Nature using Creative Commons license for genome papers

A new paper that just came out by friends and colleeagues of mine from my days at TIGR (Comparative genomics of the neglected human malaria parasite : Plasmodium vivax) reminded me I wanted to blog about how it is a good thing that Nature is using a Creative Commons License for some (maybe all) genome sequencing papers they publish (at least in the main Nature journal). They do not use the fully open CC license that PLoS/BMC use but hey, it is better than many other journals who claim they are making this "Open."

The license they use is
"This article is distributed under the terms of the Creative Commons Attribution-Non-Commercial-Share Alike licence (, which permits distribution, and reproduction in any medium, provided the original author and source are credited. This licence does not permit commercial exploitation, and derivative works must be licensed under the same or similar licence."
Too bad they do not do this for all the papers they publish. Maybe Chris Gunter can convince them to do that even though she is now at Hudson Alpha. I think when she was at Nature she helped convince them to do this for genome papers.


  1. I think they making all of their genomes papers freely available.
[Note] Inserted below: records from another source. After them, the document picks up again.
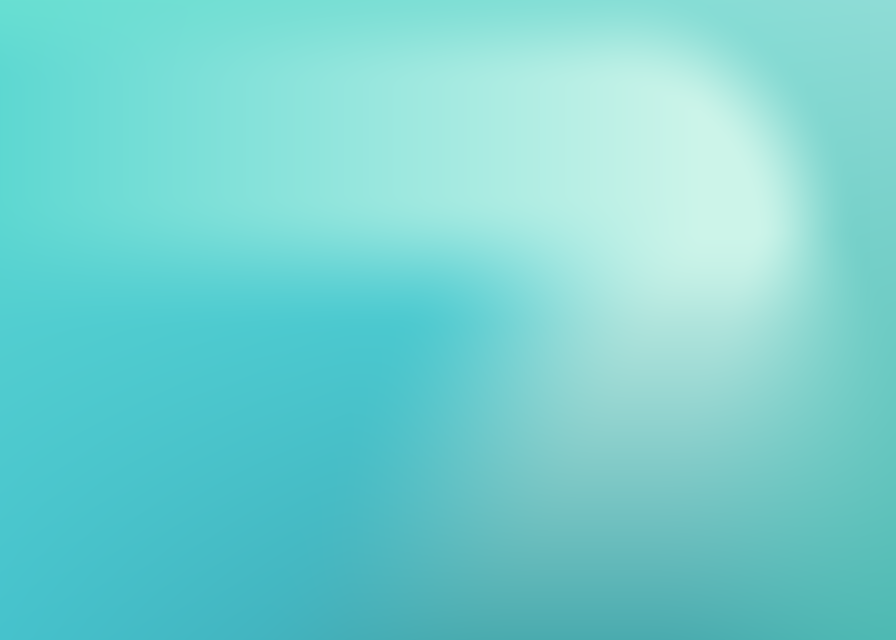
This background is drawn by a WebGL 1 fragment shader. Its source:

```glsl
precision highp float;
// Soft turquoise mesh gradient: a mint glow at upper right over a deep blue lower left.

uniform vec2 u_resolution;

// Colours
const vec3 AQUA        = vec3(0.365, 0.845, 0.820);
const vec3 MINT        = vec3(0.800, 0.957, 0.914);
const vec3 TOP_LEFT    = vec3(0.408, 0.875, 0.824);
const vec3 RIGHT_TOP   = vec3(0.561, 0.863, 0.839);
const vec3 RIGHT_BASE  = vec3(0.306, 0.733, 0.702);
const vec3 SLATE       = vec3(0.290, 0.670, 0.684);
const vec3 BLUE_EDGE   = vec3(0.325, 0.810, 0.816);
const vec3 BLUE_CORNER = vec3(0.274, 0.761, 0.800);
const vec3 BLUE_INNER  = vec3(0.298, 0.792, 0.816);
const vec3 BLUE_DEEP   = vec3(0.255, 0.690, 0.737);

// Layout, in canvas heights measured from the top left corner
const float ASPECT        = 1.4;
const vec2  GLOW_CORNER   = vec2(1.259, 0.055);
const float GLOW_RADIUS   = 0.31;
const float GLOW_SOFTNESS = 0.082;
const float GLOW_SPREAD   = 0.425;
const float MINT_REACH    = 1.095;
const float TAIL_START    = 0.365;
const vec2  HORIZON       = vec2(0.301, 0.520);
const float BLUE_START    = 0.474;
const float BLUE_WIDTH    = 0.547;
const float SLANT_X       = 0.83;
const float SLANT_Y       = 0.493;
const float SLANT_SLOPE   = 0.48;
const float SLANT_HALF    = 0.215;

// Linear ramp from 0 at a to 1 at b
float ramp(float a, float b, float x) {
  return clamp((x - a) / (b - a), 0.0, 1.0);
}

// Signed distance to a quadrant with a rounded upper right corner
float cornerDistance(vec2 p) {
  vec2 q = vec2(p.x - GLOW_CORNER.x, GLOW_CORNER.y - p.y) + GLOW_RADIUS;
  return min(max(q.x, q.y), 0.0) + length(max(q, 0.0)) - GLOW_RADIUS;
}

// Blue field, darkening inward and down
vec3 blueField(vec2 p) {
  float depth = ramp(BLUE_START, 1.0, p.y);
  vec3 edge = mix(BLUE_EDGE, BLUE_CORNER, depth);
  vec3 inner = mix(BLUE_INNER, BLUE_DEEP, depth);
  return mix(edge, inner, ramp(0.0, BLUE_WIDTH, p.x));
}

// Lower part: blue field and fading mint tail, split by a soft slant
vec3 lowerField(vec2 p) {
  vec3 tail = mix(MINT, SLATE, ramp(TAIL_START, 1.0, p.y));
  float slant = SLANT_X - SLANT_SLOPE * (p.y - SLANT_Y);
  float side = smoothstep(slant - SLANT_HALF, slant + SLANT_HALF, p.x);
  return mix(blueField(p), tail, side);
}

void main() {
  vec2 uv = gl_FragCoord.xy / u_resolution;
  vec2 p = vec2(uv.x * ASPECT, 1.0 - uv.y);

  // Backdrop along the top and right edges
  vec3 backdrop = mix(TOP_LEFT, mix(RIGHT_TOP, RIGHT_BASE, p.y), uv.x);

  // Mint band above, blue and tail below
  vec3 upper = mix(AQUA, MINT, ramp(0.0, MINT_REACH, p.x));
  vec3 inside = mix(upper, lowerField(p), smoothstep(HORIZON.x, HORIZON.y, p.y));

  // The right edge of the glow softens toward the bottom
  float softness = GLOW_SOFTNESS + GLOW_SPREAD * clamp(p.y - TAIL_START, 0.0, 0.4);
  float cover = 1.0 - smoothstep(-softness, softness, cornerDistance(p));

  gl_FragColor = vec4(mix(backdrop, inside, cover), 1.0);
}
```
They announced this here a while back (I'm guessing you saw it). Does this differ from the creative commons licence?

    Graham Coop

  2. seems like that is when they switched to cc licenses

  3. I think this policy applies across all Nature publications, as our recent paper in Nature Genetics on comparative resequencing of Typhi genomes is freely available under the CC license.